▶ [THE TASK]:
In the listing below, identify each line with the word "backdrop" and return those lines.

▶ [RECORDS SHOWN]:
----
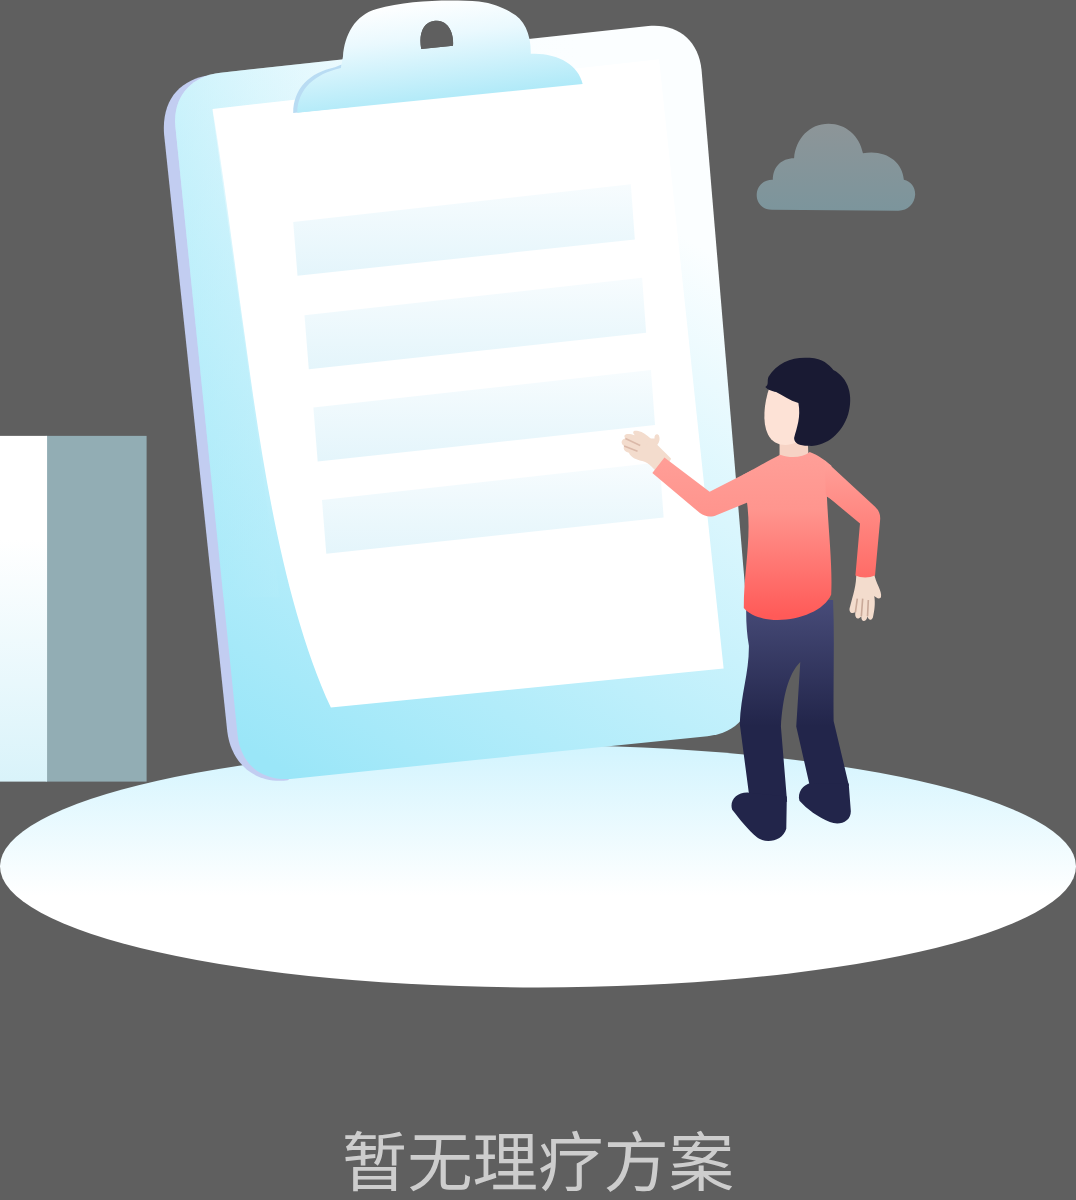
<!DOCTYPE html>
<html lang="zh-CN">
<head>
<meta charset="utf-8">
<title>暂无理疗方案</title>
<link rel="stylesheet" href="https://fonts.googleapis.com/css2?family=Noto+Sans+SC:wght@400&display=swap">
<style>
  :root {
    --backdrop: #5f5f5f;
    --caption: #cdcdcd;
    --white: #ffffff;
    --ice: #d2f4fe;
    --lavender: #c2cdf1;
    --line-tint: #e4f5fb;
    --book-cover: #92adb4;
    --hair: #191a33;
    --skin: #fde2d6;
    --hand: #f3dccd;
    --shirt-light: #ff958e;
    --shirt-deep: #ff5a58;
    --trouser-light: #474b78;
    --trouser-deep: #22254a;
  }
  * { box-sizing: border-box; }
  html, body { margin: 0; padding: 0; background: var(--backdrop); overflow: hidden; }
  .empty-state {
    position: relative;
    width: 1076px;
    height: 1200px;
    overflow: hidden;
    background: var(--backdrop);
  }
  .illustration { position: absolute; inset: 0; width: 1076px; height: 1200px; display: block; }
  .caption {
    position: absolute;
    left: 0;
    top: 1120px;
    width: 1076px;
    margin: 0;
    text-align: center;
    font: 400 65.4px/76px "Noto Sans SC", "PingFang SC", "Microsoft YaHei", sans-serif;
    color: var(--caption);
    white-space: nowrap;
  }
</style>
</head>
<body>
<main class="empty-state">
  <svg class="illustration" viewBox="0 0 400 446" preserveAspectRatio="none" role="img" aria-label="人物站在大号夹板前的插画">
    <defs>
      <linearGradient id="floor-fill" x1="0" y1="0" x2="0" y2="1">
        <stop offset="0" stop-color="var(--ice)"/>
        <stop offset=".62" stop-color="var(--white)"/>
      </linearGradient>
      <linearGradient id="board-fill" gradientUnits="userSpaceOnUse" x1="95" y1="280" x2="225" y2="70">
        <stop offset="0" stop-color="#9ae6f8"/>
        <stop offset=".5" stop-color="#c9f2fc"/>
        <stop offset="1" stop-color="#fbfeff"/>
      </linearGradient>
      <linearGradient id="board-top-fill" gradientUnits="userSpaceOnUse" x1="62" y1="40" x2="225" y2="22">
        <stop offset="0" stop-color="#a9eaf9"/>
        <stop offset="1" stop-color="#ffffff" stop-opacity="0"/>
      </linearGradient>
      <linearGradient id="clip-fill" gradientUnits="userSpaceOnUse" x1="158" y1="0" x2="163" y2="39">
        <stop offset="0" stop-color="#ffffff"/>
        <stop offset=".35" stop-color="#eaf9fe"/>
        <stop offset="1" stop-color="#ade9f8"/>
      </linearGradient>
      <linearGradient id="line-fill" x1="0" y1="0" x2="0" y2="1">
        <stop offset="0" stop-color="#f7fcfe"/>
        <stop offset="1" stop-color="var(--line-tint)"/>
      </linearGradient>
      <linearGradient id="pages-fill" x1="0" y1="0" x2="0" y2="1">
        <stop offset="0" stop-color="var(--white)"/>
        <stop offset=".3" stop-color="var(--white)"/>
        <stop offset="1" stop-color="#d9f3fa"/>
      </linearGradient>
      <linearGradient id="cloud-fill" x1="0" y1="0" x2="0" y2="1">
        <stop offset="0" stop-color="#8d9598"/>
        <stop offset="1" stop-color="#7c959c"/>
      </linearGradient>
      <linearGradient id="shirt-fill" gradientUnits="userSpaceOnUse" x1="0" y1="168" x2="0" y2="229">
        <stop offset="0" stop-color="#ff9f98"/>
        <stop offset=".35" stop-color="var(--shirt-light)"/>
        <stop offset="1" stop-color="var(--shirt-deep)"/>
      </linearGradient>
      <linearGradient id="arm-fill" gradientUnits="userSpaceOnUse" x1="0" y1="172" x2="0" y2="215">
        <stop offset="0" stop-color="#ff9f98"/>
        <stop offset="1" stop-color="#ff6b66"/>
      </linearGradient>
      <linearGradient id="trouser-fill" gradientUnits="userSpaceOnUse" x1="0" y1="224" x2="0" y2="285">
        <stop offset="0" stop-color="var(--trouser-light)"/>
        <stop offset=".75" stop-color="var(--trouser-deep)"/>
      </linearGradient>
      <path id="text-line" d="M109 82.500L234.500 68.500L236 89L110.600 102.500Z" fill="url(#line-fill)"/>
    </defs>

    <ellipse id="floor" cx="200" cy="322" rx="200" ry="45" fill="url(#floor-fill)"/>

    <g id="book">
      <rect x="17" y="162" width="37.500" height="128.500" fill="var(--book-cover)"/>
      <rect x="0" y="162" width="17.500" height="128.500" fill="url(#pages-fill)"/>
    </g>

    <path id="cloud" fill="url(#cloud-fill)" d="M287 78C283.500 78 281.300 75.500 281.300 72.500C281.300 69 284 66.700 287.300 66.800C287.300 62 290.500 58.800 295.200 58.800C295.800 51.500 301 46 308 46C314.500 46 319.500 50.500 320.800 57C329 55.500 335.500 60 336 66.800C338.800 67.500 340.300 69.700 340.200 72.400C340 75.800 337.500 78.300 334 78.300Z"/>

    <g id="clipboard">
      <path fill="var(--lavender)" d="M78 28L110 26L120 280L107 290C95 291.500 86 284 84.500 272L61 50C60 37 67 29.500 78 28Z"/>
      <path fill="url(#board-fill)" d="M82 27L241 9.700C252 8.700 259.600 15 260.800 26L279.800 252C280.700 264 275 272.300 263 273.600L108 289.500C97 290.300 89.500 284 88.300 273L65.200 47C64.200 36 71 28.200 82 27Z"/>
      <path fill="url(#board-top-fill)" d="M82 27L241 9.700L244 23L79 41L104 222L83 222L65.200 47C64.200 36 71 28.200 82 27Z" opacity=".45"/>
      <path id="paper" fill="var(--white)" d="M79 40.500L245 22L269 248.500L123 263C105 224 97 169 91 125C87 97 83.500 67 79 40.500Z"/>
      <g id="paper-lines">
        <use href="#text-line"/>
        <use href="#text-line" x="4.200" y="34.700"/>
        <use href="#text-line" x="7.500" y="69"/>
        <use href="#text-line" x="10.700" y="103.300"/>
      </g>
      <path id="clip-edge" fill="#b9dcf3" d="M109 42C109 33 115 27 124.500 25L127 24L130 39.800Z"/>
      <path fill="url(#clip-fill)" fill-rule="evenodd" d="M110.500 41.900C110.700 33 117 27.500 126.700 25.300L127.500 21C128 13 132 5.500 140 3.300C152 0 168 -.2 178 .6C183 1.100 187 3 190 4.600C195 7 197.500 13 197.300 20C207 19.500 215 24 216.600 31.200ZM156.600 18.200L168.400 17C168.800 12 166.500 7.300 161.700 7.700C157 8.200 155.600 13 156.600 18.200Z"/>
      <path id="clip-hole" fill="var(--backdrop)" d="M156.600 18.200L168.400 17C168.800 12 166.500 7.300 161.700 7.700C157 8.200 155.600 13 156.600 18.200Z"/>
    </g>

    <g id="person">
      <g id="legs">
        <path id="trousers" fill="url(#trouser-fill)" d="M277.500 223H309.700C310.300 238 309.700 253 309.900 268L315.600 292L301.800 295.500L296 270L297.500 246C293 250.500 291 259 290.300 270L292.600 298L279 299.500L275 269C275.400 258 278.500 250 278.400 240C277.500 235 277.200 229 277.500 223Z"/>
        <path id="back-shoe" fill="var(--trouser-deep)" d="M301.600 291C298.500 291.500 296.300 294.600 297.200 297.600C300 300.700 304 303.700 308.500 305.500C312 306.900 316.300 305.500 316.300 301.500L315.500 291.200Z"/>
        <path id="front-shoe" fill="var(--trouser-deep)" d="M278.300 294.600C274 294.300 271 297.500 272.200 301C275 304.500 278 308.500 281.500 311.300C285 313.800 291 312.500 292.300 308L292.500 296Z"/>
      </g>

      <g id="reaching-hand" fill="var(--hand)">
        <path d="M249.500 170.500C244.500 165.500 241.500 162.200 238.500 160.600C236 159.600 234.500 160 236 161.800C233.500 160.800 231.200 161.200 232.500 163C231 163.200 230.500 164.800 232 165.800C231.500 167 232.300 168 233.800 168.300C234.500 170 236.500 171 238.700 171.300C240.500 171.700 242 172.700 245.500 177Z"/>
        <path d="M240 166C243 167.500 246 165 245 162C244.500 161 243.200 161.300 243.300 163L241.500 163Z"/>
        <path d="M232.500 163L238 165.600M232 165.800L237 167.700" stroke="#dbb9a9" stroke-width=".6" fill="none"/>
      </g>

      <g id="lowered-hand">
        <path fill="var(--hand)" d="M318.300 212.500L324.800 212.500C325.500 217 328 219.500 327.500 222C326.800 223 325.600 222 325 221.500C325.500 224.500 325 227 324.500 229.500C323.800 231 322.700 230.300 322.500 229C322 231.500 320 231.300 320.200 229C318.800 230.700 317.600 229.700 318 227.500C316.500 228.500 315.300 227.300 316 225.500C317 221.500 318.500 217.500 318.300 212.500Z"/>
        <path d="M322.500 229L322.800 223M320.200 229L320.700 222.500M318 227.500L318.700 222.500" stroke="#c9a999" stroke-width=".6" fill="none"/>
      </g>

      <path id="neck" fill="#f6d3c5" d="M289.800 160L300 158L300.500 169C297 172.500 292 172.500 289.800 169.500Z"/>
      <path id="torso" fill="url(#shirt-fill)" d="M290 169C294 170.500 298.500 170 301 168C304 169 306.500 171 309 173L312 187.500L307.400 184.500C308 198 309.500 210 309 221C305 230.500 283.500 234 276.500 226C276.500 212 279.500 200 277.700 186.800L276 176.600C281 174 286 171 290 169Z"/>
      <path id="reaching-arm" fill="url(#shirt-fill)" d="M280 174.500L263.800 182.800L247 170L242.500 175.800L260.200 190.700C262.200 192.200 264.500 192.300 266.500 191.400L279 186.300Z"/>
      <path id="lowered-arm" fill="url(#arm-fill)" d="M306.500 171L325.300 188.300C326.700 189.700 327.300 191 327.200 193L325.300 213.800C323 215 320 214.800 318 213.900L319.700 194.600L307 184Z"/>

      <g id="head">
        <path fill="var(--skin)" d="M286 144C284 150 283.300 157 285.500 161.500C287.500 165.500 292 166.300 296 164.500L302 158L299 144Z"/>
        <path fill="var(--hair)" d="M284.500 143.800C286 143 285 141.500 285.700 140C289 134.500 295 132.500 301 133C306 133.300 308 135.500 309.800 137.500C315.500 140.500 317.300 147 315.300 154C313 161.500 306.500 166.300 300.500 165.700C297 165.700 295.300 164.800 295.200 162.800C296.200 159 297.800 155 296.800 149.800C293.500 148.800 291 147 288.500 145.700C287 145.200 285.500 145 284.500 143.800Z"/>
      </g>
    </g>
  </svg>
  <p class="caption">暂无理疗方案</p>
</main>
</body>
</html>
----
▶ [OUTPUT FOR THIS EXERCISE]:
    --backdrop: #5f5f5f;
  html, body { margin: 0; padding: 0; background: var(--backdrop); overflow: hidden; }
    background: var(--backdrop);
      <path id="clip-hole" fill="var(--backdrop)" d="M156.600 18.200L168.400 17C168.800 12 166.500 7.300 161.700 7.700C157 8.200 155.600 13 156.600 18.200Z"/>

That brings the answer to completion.